Richardson — Six dancers in silhouette fan out holding impudent poses. As the light begins to illuminate them, they scatter, strutting and swaying in their tiny black flared skirts.
Thus begins Collin County Ballet Theatre’s Effervescent, Christy Aumiller’s opening work of Ballet Fête 2016: Au Courant de Chorégraphie performed Saturday night at the Eisemann Center for the Performing Arts. It was one of several new works created for the occasion, and designed quite nicely to capitalize on student talent, for this is a company comprised entirely of students ages 12 to 18: seven students in the senior company, nine in the junior company and eight apprentices.
To give the evening a shot of glamor, guest artists performed sure-fire hits in Spartacus and Don Quixote. The guests illustrated just how brilliant—and demanding—classical ballet can be, a bonus for the audience. But just as important they gave the students a standard to aspire to. This is what ballet can be demonstrated most tellingly by Olga Pavlova in Don Q.
As one might expect from the 13-16 year-olds in the junior company in Jennifer Boren’s Enchanté, the footwork was a little messy, but curved arms and tilted heads, pretty pastel yellow costumes and ever-shifting geometric patterns made up for any shortcomings in the foot department.
Who would think of making a dance about Jane Eyre? Well, Albert Drake of Bruce Wood Dance Project did. Wandering Jane begins with six incarnations of our heroine Jane lying neatly in rows, exhausted after leaving Rochester and wandering for days without food or shelter. They are all but comatose in the early dawn. Lauren Huynh discovers “Jane,” pulls the limp body, only for “Jane” to slide back down. Ms. Huynh tries again with a different “Jane.” Same result. Eventually, as daylight appears on the horizon, the Jane figures rise and lumber, dazed and mystified, then gain speed and run, arms pumping. At the end, in silence, they repeat earlier gestures as the light fades.
In Jaclyn Sartore’s neoclassical The Nest for members of the Junior Company, seven dancers in filmy blue dress break away from their “nest,” return and leave again, swaying like seaweed.
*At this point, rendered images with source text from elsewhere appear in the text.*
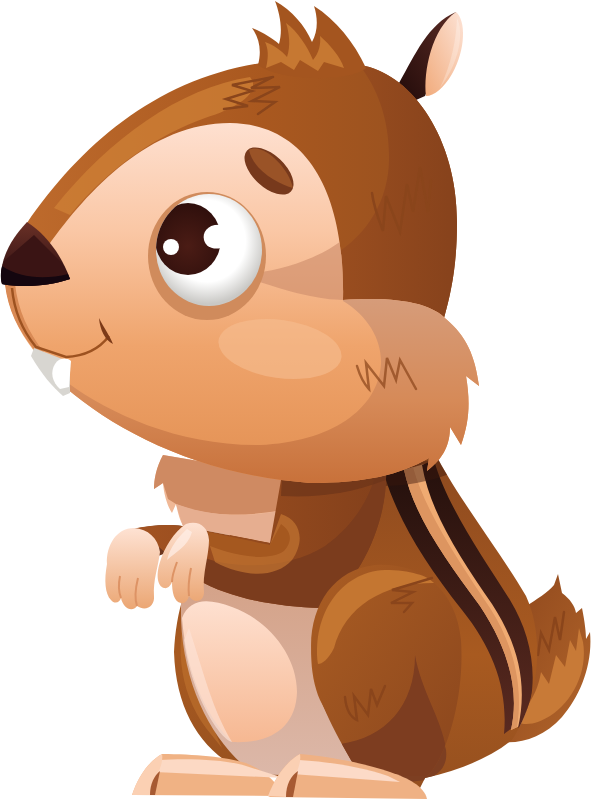
<!DOCTYPE html>
<html lang="en">
<head>
<meta charset="utf-8">
<title>Chipmunk</title>
<style>
:root{--paper:#fff;--fur:#a5581f;--fur-light:#c47631;--fur-shade:#7d3f22;--line:#8a451b;--dark:#2b0f0d;--cream:#fbd3b8;--peach:#eda671}
html,body{margin:0;height:100%;background:var(--paper);overflow:hidden}
svg{display:block;width:591px;height:800px}
.fur-light{fill:var(--fur-light)}
.fur-shade{fill:var(--fur-shade)}
.dark{fill:var(--dark)}
.stroke{fill:none;stroke:var(--line);stroke-width:2.5;stroke-linejoin:miter;stroke-linecap:round}
</style>
</head>
<body>
<svg viewBox="0 0 591 800" role="img" aria-label="Cartoon chipmunk sitting and looking up">
<defs>
<linearGradient id="head-fur" x1="0" y1="0" x2="1" y2="0"><stop offset="0" stop-color="#bd6a2c"/><stop offset=".55" stop-color="#a9581f"/><stop offset="1" stop-color="#96501f"/></linearGradient>
<linearGradient id="head-shade" x1="0" y1="0" x2="1" y2="0"><stop offset="0" stop-color="#a35321"/><stop offset="1" stop-color="#83401b"/></linearGradient>
<linearGradient id="face-skin" x1="0" y1="0" x2="0" y2="1"><stop offset="0" stop-color="#fee0d0"/><stop offset=".3" stop-color="#fac7a5"/><stop offset=".62" stop-color="#efa46c"/><stop offset="1" stop-color="#e28f51"/></linearGradient>
<linearGradient id="cheek-fur" gradientUnits="userSpaceOnUse" x1="0" y1="298" x2="0" y2="484"><stop offset="0" stop-color="#d69c7a"/><stop offset=".55" stop-color="#d68a58"/><stop offset="1" stop-color="#c8713a"/></linearGradient>
<linearGradient id="body-fur" x1="0" y1="0" x2="0" y2="1"><stop offset="0" stop-color="#8e4a1f"/><stop offset=".6" stop-color="#a85a20"/><stop offset="1" stop-color="#96501f"/></linearGradient>
<linearGradient id="thigh-fur" x1="0" y1="0" x2="1" y2="1"><stop offset="0" stop-color="#aa5d23"/><stop offset="1" stop-color="#8b461d"/></linearGradient>
<linearGradient id="belly-skin" x1="0" y1="0" x2="0" y2="1"><stop offset="0" stop-color="#d4a288"/><stop offset="1" stop-color="#dcb8a9"/></linearGradient>
<linearGradient id="belly-glow" x1="0" y1="0" x2="0" y2="1"><stop offset="0" stop-color="#fee0d0"/><stop offset="1" stop-color="#f6b892"/></linearGradient>
<linearGradient id="paw-skin" x1="0" y1="0" x2="0" y2="1"><stop offset="0" stop-color="#fee2d3"/><stop offset="1" stop-color="#eba673"/></linearGradient>
<linearGradient id="stripe" x1="0" y1="0" x2="0" y2="1"><stop offset="0" stop-color="#24100c"/><stop offset="1" stop-color="#5a2a20"/></linearGradient>
<linearGradient id="tail-fur" x1="0" y1="0" x2="1" y2="1"><stop offset="0" stop-color="#8d461c"/><stop offset="1" stop-color="#b3662b"/></linearGradient>
<linearGradient id="ear-dark" x1="0" y1="1" x2="1" y2="0"><stop offset="0" stop-color="#220b0a"/><stop offset="1" stop-color="#5b2b24"/></linearGradient>
<linearGradient id="ear-pink" x1="0" y1="1" x2="1" y2="0"><stop offset="0" stop-color="#f1ab7c"/><stop offset="1" stop-color="#fde3d6"/></linearGradient>
<radialGradient id="eyeball" cx=".48" cy=".42" r=".56"><stop offset=".65" stop-color="#fff"/><stop offset="1" stop-color="#c9c8c5"/></radialGradient>
<radialGradient id="iris" cx=".5" cy=".6" r=".6"><stop offset="0" stop-color="#4b1c15"/><stop offset="1" stop-color="#2f0f0c"/></radialGradient>
<linearGradient id="nose" x1="0" y1="0" x2="0" y2="1"><stop offset="0" stop-color="#6a3026"/><stop offset="1" stop-color="#2a0d10"/></linearGradient>
<path id="head-outline" d="M27 223C82 143 160 76 268 62L365 66C412 76 457 138 457 222C457 262 452 290 444 318L343 302L160 330L48 250Z"/>
<path id="face-outline" d="M48 246C88 190 150 123 230 123C312 124 345 200 343 300C400 296 432 304 446 319C466 336 475 355 479 386L466 376C470 400 470 420 461 445L450 427C450 444 444 458 427 471L429 458C400 475 364 483 310 483C200 475 118 432 66 388L34 351C18 330 8 309 5 285L66 279C66 268 60 254 48 246Z"/>
<path id="body-outline" d="M280 470L425 455L438 459C460 500 500 552 526 596C546 640 538 700 512 740C490 758 460 770 425 778L420 788L250 774C205 756 176 715 174 652C175 632 178 612 184 595Z"/>
<path id="arm-outline" d="M132 529C150 525 170 524 182 526L270 543L281 480L386 470C388 520 362 580 322 608C275 607 230 598 198 580L160 548Z"/>
<path id="thigh-outline" d="M312 660C306 612 330 570 375 565C420 562 456 588 461 640C465 700 445 760 427 776L360 776C340 740 314 700 312 660Z"/>
<path id="tail-outline" d="M526 606C536 600 548 592 554 585L558 574L562 593C570 599 575 606 576 613L582 608C585 623 586 633 586 639L590 632C593 665 580 696 562 717C544 737 522 744 502 742Z"/>
<clipPath id="in-head"><use href="#head-outline"/></clipPath>
<clipPath id="in-face"><use href="#face-outline"/></clipPath>
<clipPath id="in-body"><use href="#body-outline"/></clipPath>
<clipPath id="in-arm"><use href="#arm-outline"/></clipPath>
<clipPath id="in-thigh"><use href="#thigh-outline"/></clipPath>
<clipPath id="in-eye"><ellipse cx="209" cy="250" rx="53" ry="56"/></clipPath>
</defs>

<g id="tail">
<use href="#tail-outline" fill="url(#tail-fur)"/>
<path d="M517 722C532 700 538 690 541 672L549 684L556 655L565 667L570 640L576 651L579 628L583 642C588 672 572 702 550 716C540 722 527 727 517 722Z" fill="#c87a37"/>
<path class="stroke" d="M538 655L541 633L549 650L555 617L560 640L564 612"/>
</g>

<g id="body">
<use href="#body-outline" fill="url(#body-fur)"/>
<g clip-path="url(#in-body)">
<path class="fur-light" d="M190 596C174 640 178 690 206 728L222 748C200 700 192 650 196 600Z" opacity=".55"/>
<path class="fur-shade" d="M415 655C420 690 440 720 446 750C448 765 440 775 425 780L350 790L360 735Z"/>
<path d="M384 474L404 470C416 512 450 560 484 606C512 646 524 690 512 728L504 734C508 690 494 650 462 610C424 562 398 520 384 474Z" fill="url(#stripe)"/>
<path d="M404 470L424 464C436 508 470 560 500 602C526 642 534 680 524 724L511 730C520 690 508 648 480 606C446 560 414 516 404 470Z" fill="#f0ab72"/>
<path d="M404 470L413 467C425 512 462 566 490 608C512 642 524 684 517 727L511 730C520 690 508 648 480 606C446 560 414 516 404 470Z" fill="#dd9560"/>
<path d="M422 465L434 460C446 504 482 556 510 600C532 636 540 680 525 722L518 728C528 684 518 644 492 604C460 558 430 512 422 465Z" fill="url(#stripe)"/>
<path d="M380 470L450 456L454 472C430 482 405 486 383 486Z" fill="#3a170c" opacity=".45"/>
</g>
</g>

<g id="belly">
<path d="M181 598L207 578L322 608C308 632 308 672 320 700C334 728 350 755 362 778L254 774C214 744 184 690 181 620Z" fill="url(#belly-skin)"/>
<path d="M182 618C190 598 208 598 232 607C268 620 297 655 297 692C296 728 270 744 232 742C204 714 186 670 182 618Z" fill="url(#belly-glow)"/>
<path d="M189 628C206 680 212 708 232 742C218 738 190 690 184 640Z" fill="#fee4d7" opacity=".65"/>
</g>

<g id="chest">
<path d="M163 455C156 468 154 480 154 489L163 483C164 496 168 507 172 513L176 504C178 514 180 520 183 526L271 543C280 522 282 500 282 475Z" fill="#f0b896"/>
<path d="M163 455C156 468 154 480 154 489L163 483L168 499L176 504C210 518 250 516 282 510L282 475Z" fill="#cf8a62"/>
<path d="M172 513L176 504L183 526L271 543L280 511C240 518 210 516 176 504Z" fill="#e6ae90"/>
</g>

<g id="arms">
<path d="M130 530C150 525 168 524 182 526L175 550L158 556Z" fill="#6d361e"/>
<use href="#arm-outline" fill="url(#head-shade)"/>
<g clip-path="url(#in-arm)">
<path d="M205 558C240 570 290 568 325 546C350 528 366 505 374 480L390 470V620H300L190 590Z" fill="#7b3c1d"/>
<path d="M281 514C300 520 306 540 292 560C276 578 245 578 215 562L208 540L270 545Z" class="fur-light" opacity=".7"/>
<path d="M281 524C290 530 294 540 284 551C268 562 235 556 210 546L208 532L270 545Z" fill="#a5581f"/>
<path d="M282 476L386 468V480C350 494 315 498 281 496Z" fill="#6b331a" opacity=".65"/>
</g>
</g>

<g id="paws">
<path d="M134 528C116 528 106 546 107 564C104 580 105 594 111 600C115 605 120 602 121 598C123 608 132 613 137 606C146 612 155 606 154 596C153 580 158 568 160 552C158 538 148 529 134 528Z" fill="url(#paw-skin)"/>
<path d="M120 576C118 586 119 593 121 598M138 578C135 590 135 600 137 606" fill="none" stroke="#dd9365" stroke-width="2"/>
<path d="M186 524C174 532 164 548 160 562C156 574 157 586 164 588C168 589 171 585 172 582C172 592 174 602 181 603C185 604 188 600 189 596C194 604 204 602 204 592C202 574 209 556 209 540C208 526 198 520 186 524Z" fill="url(#paw-skin)"/>
<path d="M177 562C174 570 172 576 172 582M191 568C189 578 188 588 189 596" fill="none" stroke="#dd9365" stroke-width="2"/>
<path d="M187 529C177 538 170 548 167 560C176 552 188 546 192 532Z" fill="#fff0e8" opacity=".7"/>
</g>

<g id="thigh">
<use href="#thigh-outline" fill="url(#thigh-fur)"/>
<g clip-path="url(#in-thigh)">
<path class="fur-light" d="M318 664C312 615 340 572 385 570C410 570 428 576 436 583C385 582 345 606 334 648C328 660 322 664 318 664Z"/>
<path d="M340 744C385 738 415 706 415 655C421 690 441 718 446 748C446 770 430 780 420 782H350Z" fill="#7d3d20"/>
</g>
<path class="stroke" d="M432 578L392 590L413 592L391 603L412 603L404 612"/>
<path class="stroke" d="M345 697C346 708 350 717 357 720L354 696L368 715L371 689L377 705L385 686"/>
</g>

<g id="feet">
<path d="M132 795C138 777 148 762 162 754C194 754 226 757 246 763C258 768 272 776 280 790L278 796Z" fill="#f0b284"/>
<path d="M160 760C190 758 228 760 246 766L284 778L155 772Z" fill="#fcd9c4"/>
<path d="M132 795C138 777 148 762 162 754C164 764 156 776 150 795Z" fill="#fbd0b3"/>
<path d="M150 795C150 784 154 776 160 771L155 795Z" fill="#a75a32"/>
<path d="M268 796C276 776 286 762 300 754C334 757 366 764 390 772C408 778 424 786 427 799L270 797Z" fill="#efb184"/>
<path d="M299 760C330 762 362 767 388 776L400 782L292 774Z" fill="#fcdac7"/>
<path d="M268 796C276 776 286 762 300 754C302 766 293 778 287 797Z" fill="#fbd0b3"/>
<path d="M286 797C286 784 291 776 298 771L293 797Z" fill="#a75a32"/>
</g>

<g id="ear">
<path d="M399 83C415 55 428 24 456 12L440 60L425 96L416 100Z" fill="url(#ear-dark)"/>
<path d="M456 12C466 20 466 50 452 74C444 88 434 96 426 96C423 72 432 28 456 12Z" fill="url(#ear-pink)"/>
<path d="M457 18C464 32 460 62 440 88C452 62 456 40 457 18Z" fill="#fff" opacity=".25"/>
</g>

<g id="head">
<use href="#head-outline" fill="url(#head-fur)"/>
<g clip-path="url(#in-head)">
<path d="M335 40C372 70 390 112 389 160C388 215 350 262 280 275L320 350H480V40Z" fill="url(#head-shade)"/>
<path d="M54 208C110 138 180 88 250 77C262 92 238 108 205 118C160 134 110 166 70 215Z" fill="#cf8036" opacity=".75"/>
</g>
<path d="M258 65C262 50 259 38 252 28C262 32 272 38 279 44C283 30 280 14 275 1C292 10 305 26 312 42C318 32 318 18 314 6C336 20 354 42 366 68C350 82 280 82 258 65Z" fill="#a4551f"/>
<path d="M266 68C269 56 268 48 265 42C274 45 282 51 287 57C291 46 289 32 286 23C298 32 307 46 313 60C319 53 321 44 320 36C330 45 340 56 344 68L324 62L318 71L300 60L294 70L281 62Z" fill="#c67832"/>
<path class="stroke" d="M273 77L232 85L252 91L226 99L248 106L224 109M273 77L251 88L280 87L252 101L275 102L258 114"/>
<path class="stroke" d="M372 193C374 208 378 218 383 231L386 196L400 232L407 184L413 212L420 167L428 212L431 180"/>
</g>

<g id="face">
<use href="#face-outline" fill="url(#face-skin)"/>
<g clip-path="url(#in-face)">
<path d="M240 275C290 270 330 255 360 225V300H343C318 300 280 290 240 275Z" fill="#cf8f6d" opacity=".65"/>
<path d="M343 301C368 316 382 340 381 364C378 410 330 442 260 445C180 446 110 414 68 383L60 400L200 500H490V290H343Z" fill="url(#cheek-fur)"/>
<ellipse cx="280" cy="349" rx="62" ry="29" transform="rotate(8 280 349)" fill="#f7bf91" opacity=".6"/>
<path d="M5 285C8 310 18 330 36 352L44 352C28 332 18 310 15 284Z" fill="#d98a55"/>
</g>
<path class="stroke" stroke-opacity=".7" d="M357 366C360 376 364 384 369 389L366 363L384 386L387 358L396 380L400 360L416 389"/>
<ellipse cx="269" cy="171" rx="16" ry="30" transform="rotate(-47 269 171)" fill="#77391c"/>
<path d="M249 150C262 142 288 166 293 188C280 184 254 172 249 150Z" fill="#9a5327"/>
</g>

<g id="eye">
<ellipse cx="207" cy="256" rx="59" ry="64" fill="#d08b5c"/>
<ellipse cx="209" cy="250" rx="53" ry="56" fill="url(#eyeball)"/>
<g clip-path="url(#in-eye)">
<ellipse cx="188" cy="239" rx="33" ry="36" fill="url(#iris)"/>
<path d="M223 225C208 223 202 232 204 240C206 247 213 250 221 248L230 236Z" fill="#fff"/>
<circle cx="171" cy="247" r="8" fill="#fff"/>
</g>
</g>

<g id="mouth">
<path d="M34 348L31 356C42 375 52 386 63 396L70 393L70 362Z" fill="#d8d6d1"/>
<path d="M55 364C50 372 52 382 60 389L69 387L71 361C66 357 59 358 55 364Z" fill="#fff"/>
<path d="M12 288C14 310 22 330 36 347L66 357C86 356 100 348 109 336" fill="none" stroke="#9d5220" stroke-width="2.5"/>
<path d="M99 318C104 328 110 336 113 344C105 340 100 330 99 318Z" fill="#7c3a18"/>
</g>

<g id="nose-tip">
<path d="M27 222C46 234 62 256 70 279C50 286 22 288 2 284C-2 262 10 240 27 222Z" fill="url(#nose)"/>
<path d="M2 284C0 276 1 268 4 261L34 235L62 263L70 279C50 286 22 288 2 284Z" fill="#3a1414"/>
<path d="M2 284C0 277 1 271 2 266C20 278 44 280 68 274L70 279C50 286 22 288 2 284Z" fill="#14060f"/>
</g>
</svg>
</body>
</html>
The appeal of Sarah Matzke’s Let There Be Wolves is its simplicity. Wearing slippers rather than pointe shoes gives the nine dancers from the apprentice company (age 12-13) more freedom of movement. In long crimson dresses, they first appear lined up at the front of the stage, each one doing little more than turning a head or lifting an arm or sitting. Suddenly, they disappear and regroup in one tight mass, fan out and swirl, swinging their arms to propel their movement.
Olga Pavlova embodies the essence of what constitutes a prima ballerina, even if some of the partnering in Don Quixote was a bit shaky. Is she going to fall when Shea Johnson lifts her high overhead? That lift looked awfully perilous, and that is not the effect we want. But left on her own she captures the gay spirit of Kitri with brilliant footwork and dazzling piqué turns, and most importantly, an elegant clarity.
Mr. Johnson, too, does better on his own, with some impressive barrel turns and split leaps.
Instead of a better known flamboyant pas de deux from Spartacus, guest artists Kate Kadow and Jackson Steward chose a romantic version, with one silky lift after the other. The ending is beautiful: the two slowly fold over as they lower themselves to the ground.
Throughout the ballet, lighting was hit and miss, sometimes effective in dramatic spotlights, other times too dark, and yet other times distracting in changes of color.
The program ended on a giddy note with Lauren Gonzales’ Ballet Magnifique. Everything that can go wrong in a ballet received a brazenly comic touch. A neophyte knocks down a ballerina and her partner in the middle of a tricky maneuver—and does it again and again. Dancers bump into one another, a mischief-maker waves a selfie stick, a stagehand wanders in to mark the floor to show spacing. And so it goes, piling on one big gag after the other, pop-pop-pop, with no letup.
Margaret Putnam has been writing about dance since 1980, with works published by D Magazine, The Dallas Observer, The Dallas Times Herald, The Dallas Morning News, The New York Times, Playbill, Stagebill, Pointe Magazine and Dance Magazine.